GERMAN universities have been gripped by league table fever as the news magazine Focus publishes an exhaustive survey of the best universities in 20 different subjects over a nine-week series.
Telephones at the Munich-based magazine have been ringing constantly since the series began in mid-April, with potential students keen to find out more details of their preferred university, and angry academics keen to point out flaws in their methodology.
"We've had a huge reaction," said a spokesperson for the magazine which has seen a 50,000 rise in its circulation to 800,000 copies a week as a result of its league tables.
"Between 80 and 90 per cent of the calls have been positive and the rest have been constructive. Most complaints have come from universities which did not do very well in the rankings," she said.
The Focus league tables were constructed by a complicated points system: university faculties received grades in six categories; students' views of teaching, professors' assessment of all universities, personnel managers' views, a research publications index, staff-student ratios and share of foreign students. The results in each category were added together and weighted against its competitors to come up with league tables.
But a spokesman for Hanover University, ranked bottom of the law faculty league, told a local newspaper: "The thoroughness of the magazine leaves a lot to be desired." He claimed the staff-student ratio figures were wrong. "If we use the same basis of calculation as other universities, then our faculty has 209 lecturers, not the 47 Focus gave us," he said.
Some academics have complained that the publications index used had not counted much of their published work. Yet German academics cannot expect any respite in league table fever in the near future.
Education minister Jurgen Ruttgers has called for more efficiency and more competition among universities in the forthcoming higher education reform. The federal education ministry is one of the main sponsors of another large-scale consumer survey of higher education, to be published early next year by the Centre for Higher Education Development (CHE) and the non-profit making, independent testing organisation Stiftung Warentest.
The good news for academics is that this survey, free from profit constraints, will not publish league tables. Instead, it will aim to produce facts relevant for students looking for the right course, including the range offered by courses and information about cities in which the universities are based, said Andreas Barz, leader of the project.
"We are working very hard on gaining acceptance from the universities. It is important to us that all involved accept the methods. The university's profile should be clear so students know exactly what is offered," he said.
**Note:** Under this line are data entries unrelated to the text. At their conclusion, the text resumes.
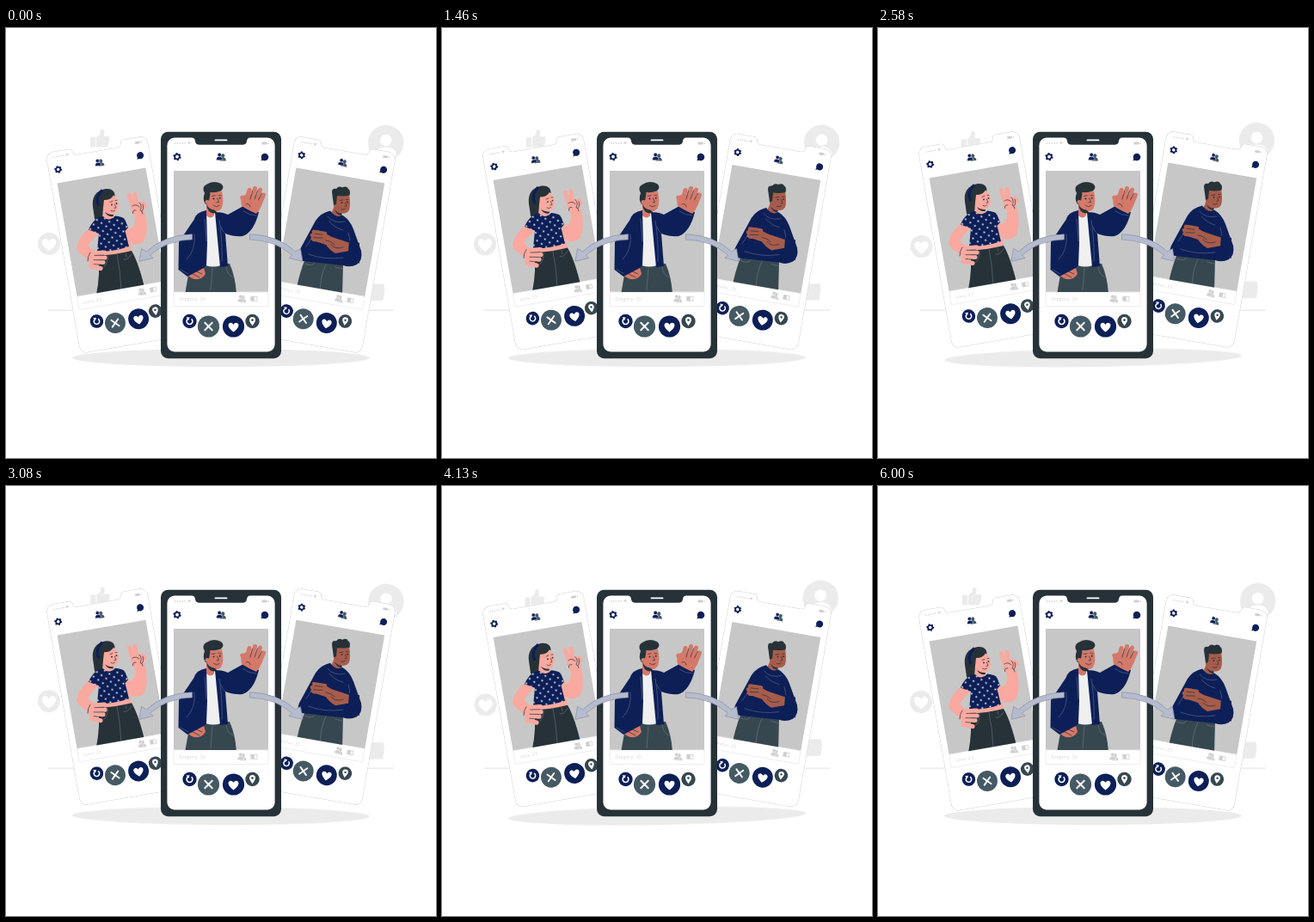
These frames come from a looping animation (500 px wide and 500 px high, 6040 ms). An HTML page without scripts:

```html
<!DOCTYPE html>
<html lang="en">
<head>
<meta charset="utf-8">
<title>Dating cards</title>
<style>
html, body { margin: 0; width: 100%; height: 100%; overflow: hidden; background: #fff; }
svg { display: block; width: 100vw; height: 100vh; }
.navy { fill: #0d1f57; }
.slate { fill: #455a64; }
.dark { fill: #263238; }
.pale { fill: #ebebeb; }
.white { fill: #fff; }
.pink { fill: #f9a99f; }
.tan { fill: #d4796a; }
.brown { fill: #a75c4b; }
.line { fill: none; stroke: #263238; stroke-width: .7; stroke-linecap: round; stroke-linejoin: round; }
.thin { fill: none; stroke: #8b93a6; stroke-width: .4; stroke-linecap: round; }
.limb { fill: none; stroke-linecap: round; stroke-linejoin: round; }
.pinkl { stroke: #f9a99f; }
.tanl { stroke: #d4796a; }
.brownl { stroke: #a75c4b; }
.edge { stroke: #e9e9e9; stroke-width: .8; }
text { font: 5.3px Lato, "Open Sans", sans-serif; letter-spacing: .3px; fill: #d6d6d6; }
.float { animation: float 6.04s linear infinite; }
.wind { transform-box: fill-box; transform-origin: center; animation: wind 6.04s linear infinite; }
@keyframes float {
  0%, 99.34%, 100% { transform: translateY(0); }
  49.67% { transform: translateY(-7px); }
}
@keyframes wind {
  0%, 99.34%, 100% { transform: rotate(0deg); }
  6.21%, 31.04%, 55.88%, 80.71% { transform: rotate(1deg); }
  18.63%, 43.46%, 68.29%, 93.13% { transform: rotate(-1deg); }
}
</style>
</head>
<body>
<svg viewBox="0 0 500 500">
<defs>
  <path id="heart" d="M0 5.6C-3 3.2-6 .6-6-2.2C-6-5.8-1.6-6.4 0-3C1.6-6.4 6-5.8 6-2.2C6 .6 3 3.2 0 5.6Z"/>
  <path id="bust" d="M-3.6 4Q-3.8-.2 0-.2Q3.8-.2 3.6 4ZM0-4.4a2.2 2.2 0 1 1 0 4.4a2.2 2.2 0 1 1 0-4.4Z"/>
  <path id="screen" d="M-54-22.500H-34Q-30.500-22.500-30-18.500Q-29.500-14.200-25-14.200H25Q29.500-14.200 30-18.500Q30.500-22.500 34-22.500H54A8.600 8.600 0 0 1 62.600-13.500V218A8.600 8.600 0 0 1 54 226.500H-54A8.600 8.600 0 0 1-62.600 218V-13.500A8.600 8.600 0 0 1-54-22.500Z"/>
  <rect id="photo" x="-55" y="16" width="110" height="141"/>
  <clipPath id="clipL"><use href="#photo" transform="translate(108.4 156.5) rotate(-9.9) scale(.949)"/></clipPath>
  <clipPath id="clipC"><use href="#photo" transform="translate(250 150)"/></clipPath>
  <clipPath id="clipR"><use href="#photo" transform="translate(391.4 156.5) rotate(9.9) scale(.949)"/></clipPath>
  <pattern id="dots" width="6.600" height="6.600" patternUnits="userSpaceOnUse" patternTransform="rotate(35)">
    <rect width="7" height="7" class="navy"/>
    <circle cx="3.300" cy="3.300" r="1.050" class="white"/>
  </pattern>

  <g id="card">
    <use href="#screen" class="white"/>
    <!-- status bar -->
    <path d="M-54-16H-41" stroke="#d4d4d4" stroke-width="1.400" stroke-dasharray="1.500 1.400"/>
    <path d="M-39-17Q-37-18.500-35-17L-37-14.500Z" fill="#d4d4d4"/>
    <rect x="47.500" y="-17.500" width="6" height="3" rx=".6" fill="#cfcfcf"/>
    <path d="M55.200-17V-15" stroke="#cfcfcf"/>
    <!-- header -->
    <g fill="none" stroke="#0d1f57" transform="translate(-51 -.3)">
      <circle r="2.800" stroke-width="1.900"/>
      <circle r="3.900" stroke-width="1.500" stroke-dasharray="2.040"/>
    </g>
    <use href="#bust" x="2.200" y=".6" class="slate"/>
    <use href="#bust" x="-1.800" y="-.3" class="navy" stroke="#fff" stroke-width=".4"/>
    <path class="navy" d="M51-4.300a4.300 4.300 0 1 1-2.200 8L46.400 4.400L47.300 2.100A4.300 4.300 0 0 1 51-4.300Z"/>
    <!-- photo and caption -->
    <use href="#photo" fill="#c7c7c7"/>
    <rect x="-55" y="157" width="110" height="16.500" class="white edge"/>
    <g fill="#cfcfcf">
      <use href="#bust" x="25.500" y="165.300"/>
      <use href="#bust" x="22.800" y="164.600" stroke="#fff" stroke-width=".4"/>
      <rect x="34.800" y="162.200" width="4" height="5"/>
    </g>
    <rect x="34.800" y="162.200" width="7.200" height="5" fill="none" stroke="#cfcfcf" stroke-width=".8"/>
    <!-- buttons -->
    <circle cx="-36.500" cy="191" r="8.200" class="navy"/>
    <path d="M-38.600 188.400A3.400 3.400 0 1 0-34.400 188.400" fill="none" stroke="#fff" stroke-width="1.600"/>
    <path class="white" d="M-40.300 186.200L-36.200 186.500L-38 190.200Z"/>
    <circle cx="-14.500" cy="197" r="12.600" class="slate"/>
    <path d="M-18.700 192.800l8.400 8.400m0-8.400l-8.400 8.400" stroke="#fff" stroke-width="2" stroke-linecap="round"/>
    <circle cx="14.500" cy="197" r="12.600" class="navy"/>
    <use href="#heart" x="14.500" y="198" class="white"/>
    <circle cx="36.500" cy="191" r="8.200" fill="#37474f"/>
    <path class="white" d="M36.500 196.200Q33 191.500 33 189.500A3.500 3.500 0 0 1 40 189.500Q40 191.500 36.500 196.200Z"/>
    <circle cx="36.500" cy="189.600" r="1.300" fill="#37474f"/>
  </g>

  <path id="arrow" d="M216.500 239.800Q183 241 163.500 260L157.500 256.500L155 271.300L171 267.500L167.500 264Q188 246.500 216.500 246Z" fill="#b6bccd" stroke="#7f88a5" stroke-width=".6" stroke-linejoin="round"/>
</defs>

<path d="M49 328.100H451" stroke="#e0e0e0"/>
<ellipse cx="250" cy="383.500" rx="173" ry="10.500" class="wind pale"/>

<g class="wind pale">
  <path d="M98 127h6v11.500h-6ZM105 127Q110 124.500 110 119Q113.500 116 114.500 120.500Q114.500 123.500 113.500 126H119Q121.500 127 120 129.500Q121 131.500 119.500 133Q120 135 118.500 136Q118.500 138.500 116 138.500H105Z"/>
  <path d="M418 297.500H438Q441 298.500 439.500 301.500Q441.500 304 439.500 306.500Q441 309.500 439 312Q440 317 436 317H418Z"/>
  <circle cx="50" cy="251" r="13"/>
  <use href="#heart" transform="translate(50 252) scale(1.350)" class="white"/>
  <circle cx="441.700" cy="133.500" r="20.700"/>
  <g class="white">
    <circle cx="441.700" cy="130.500" r="6.800"/>
    <path d="M429.700 149Q429.700 138.500 441.700 138.500Q453.700 138.500 453.700 149Z"/>
  </g>
</g>

<g class="float">
  <g transform="translate(108.4 156.5) rotate(-9.9) scale(.949)">
    <use href="#screen" class="edge"/>
    <use href="#card"/>
    <text x="-48" y="167.300">Lena, 23</text>
  </g>
  <!-- woman with raised hand -->
  <g clip-path="url(#clipL)">
    <path class="dark" d="M110 189C119 184.500 127 188 126.500 195L119 212L114 224Q107 227 103 222Q102 214 101 208Q100 200 103 195Q105 191 110 189Z"/>
    <path class="pink" d="M114 200Q122 200 125 194.500Q130 198 131 206Q130.500 215.500 124 217L126 221Q120 227 112 222L113 209Z"/>
    <path class="dark" d="M115 214Q119 217.500 125 217L124.500 219Q118 220 115 214Z"/>
    <path d="M108 207Q103 197 112 188.500" fill="none" stroke="#0d1f57" stroke-width="3.200"/>
    <path class="line" d="M121 202.500l3-1.200M127 200.500l2-.2M126.500 205l1.500 4l-2 .4M122 212.500q2.500 1.500 4.500-.5"/>
    <circle cx="123" cy="205.500" r=".9" class="dark"/>
    <circle cx="128.500" cy="204" r=".9" class="dark"/>
    <path class="limb pinkl" stroke-width="12.500" d="M101 237Q89 248 88.500 256Q94 261 103 268"/>
    <path class="pink" d="M106 258L145 251L146 261L107 267Z"/>
    <path class="pink" d="M138 228L139 247Q151 256 160 248Q167 236 161 213L149 213Q152 224 148 231L144 234Z"/>
    <path class="dark" d="M107 264.500Q126 264 146 259Q155 274 163 310H105Q110 285 107 264.500Z"/>
    <path class="thin" d="M129 263Q133 282 134 304M118 265q1 8-4 13M146 263q-5 8-9 6M139 262l1 4"/>
    <path fill="url(#dots)" d="M105 222Q110 219 113 219Q119 226 127 218.500Q135 219 138 222L142 232L138.500 236L143 254Q126 260 106 260L108 239L96 234.500Q99 227 105 222Z"/>
    <path class="limb pinkl" stroke-width="5.200" d="M101 262L114.500 261M100 267L115 267M99 272L113 272.500M99 277L110 279.500"/>
    <path class="line" d="M103 264.500l11-.4M102 269.700l11 .1M102 274.500l9 1M98 261q-3 4-3 10"/>
    <path class="pink" d="M146 205Q154 199 160 205Q162 214 158 218H149Q143 210 146 205Z"/>
    <path class="limb pinkl" stroke-width="5.200" d="M147.500 207L143.500 195M151.500 206L150 193.500M159 204L161 207"/>
    <path class="line" d="M147 207q4-3 8 1M151 212q-4-1-3.500 3.500M155 203q4 4 1 9q3 1 3 4M159 205q2 5-1 8"/>
  </g>

  <g transform="translate(391.4 156.5) rotate(9.9) scale(.949)">
    <use href="#screen" class="edge"/>
    <use href="#card"/>
    <text x="-48" y="167.300">Rufus, 25</text>
  </g>
  <!-- man with folded arms -->
  <g clip-path="url(#clipR)">
    <path fill="#37474f" d="M348 268L392 274L391 312H336Q340 288 348 268Z"/>
    <path class="thin" d="M372 275Q366 286 365 306M347 274q9 4 12-1M391 280l-8-2"/>
    <path class="brown" d="M382 195L399 193Q401 205 399 212Q395 217 390 215L390 221Q384 226 377 218L381 209Z"/>
    <path class="dark" d="M381 206L379 191Q379 186 384 187Q387 183 391 185.500Q396 183 398 187Q401 189 399.500 194.500Q392 196 385 195L384 205Z"/>
    <path class="dark" d="M382 211Q386 216 391 215.500L390 218Q384 217 382 211Z"/>
    <path class="line" d="M388 200.500l4-.6M395.500 199.500l2.500.2M394.500 203l1.500 4l-2 .5M389.500 211q3 1 5-1"/>
    <circle cx="390.500" cy="203" r=".9" class="dark"/>
    <circle cx="397" cy="202.500" r=".9" class="dark"/>
    <path class="navy" d="M377 212.500Q384 222 391 217.500Q400 223 404 234L413 259Q415 270 408 275Q400 279 392 276L345 271Q337 267 341 259L360 224Q366 215 377 212.500Z"/>
    <path class="thin" d="M374 219q7 9 20 6M376 225q7 8 16 10M352 263q18 7 40 4M398 238q3 7 1 14M349 254l7-10"/>
    <path class="brown" d="M356 240Q359 234 366 236L379 243L400 250L400 259L383 262Q376 258 372 252L354 246Z"/>
    <path class="limb brownl" stroke-width="4.600" d="M371 239L358 237M372 242L356 241M374 246L358 246"/>
    <path class="line" d="M359 239.200l9 1M358 243.800l10 .3M372 247q7 1 10 5M378 252q5 6 14 3" stroke="#5b2c26"/>
    <path class="navy" d="M399 247L411 250L411 274L398 261Z"/>
  </g>
</g>

<!-- phone -->
<rect x="180" y="120.800" width="140" height="263.400" rx="8.500" class="dark"/>
<path d="M243.500 130.400H256.500" stroke="#fff" stroke-width="1.900" stroke-linecap="round"/>
<g transform="translate(250 150)">
  <use href="#card"/>
  <text x="-48.500" y="167.300">Gregory, 30</text>
</g>
<!-- waving man -->
<g clip-path="url(#clipC)">
  <path fill="#37474f" d="M214 276L260 274Q267 290 268 310H208Z"/>
  <path class="thin" d="M240 279Q239 291 238 305M256 278q1 9 8 12"/>
  <path fill="#f0f0f0" d="M232 215L247 213L250 276Q241 279 232 276Z"/>
  <path class="tan" d="M233 192L251 190Q254 202 250.500 210Q246 215 242 213L242 218Q238 223 233 218Z"/>
  <path class="dark" d="M232 205Q228 199 231 192Q227 185 233 182Q241 176.500 250 181Q255 185 250 189.500Q243 192 237.500 191Q237 200 234 205Z"/>
  <path class="dark" d="M233 204Q235 211 242 211.500Q247 214 243 215.500Q234 216 233 204Z"/>
  <circle cx="234" cy="202.500" r="2.400" class="tan"/>
  <path class="line" d="M239.500 195.500l3.500-.8M247 194.500l3 .4M245.500 198l2 4.500l-2.400.4M241.500 206.500q3 2.500 6.500.2"/>
  <circle cx="241.500" cy="198.500" r=".95" class="dark"/>
  <circle cx="248.700" cy="197.800" r=".95" class="dark"/>
  <path class="tan" d="M213 279L229 275L232 286Q226 295 216 291L210 287Z"/>
  <path class="line" d="M217 286l8 4M219 282l9 4"/>
  <path class="navy" d="M233 212Q221 214 218.500 223L201 249L200.500 281L211 289L230 279L233 276L234 250Z"/>
  <path class="navy" d="M243 214Q252 214 258 217L276 207L294 214Q288 238 275 242Q266 243 255 239L258 277L249 278Z"/>
  <path class="thin" d="M219 240q2 18-9 29M203 281l9 5M231 222l2 26M248 224q4 25 3 47M255 239q-4-3-5-8M276 213q7 5 15 5"/>
  <path class="tan" d="M274 207Q272 201 276 195L280 193L299 197Q298 209 291 216Q282 212 274 207Z"/>
  <path class="limb tanl" stroke-width="5" d="M280 200L283 188.500M286 200L289.500 186.500M291 201L295.500 188M295 205L299.500 194M277 203L274.800 197"/>
  <path class="line" d="M284 199L286.500 189.500M289 199L292.500 189M293.500 200L297.500 192M279 205q4-2 5 3"/>
</g>

<use href="#arrow"/>
<use href="#arrow" transform="matrix(-1 0 0 1 500 0)"/>
</svg>
</body>
</html>
```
Some academics appear to be getting used to the criticism. Dietrich Schwanitz, professor of English studies at Hamburg University, and an eloquent critic of Germany's higher education system, told local press of his faculty's poor 43rd ranking: "No wonder. The result is fair. I hadn't expected anything else."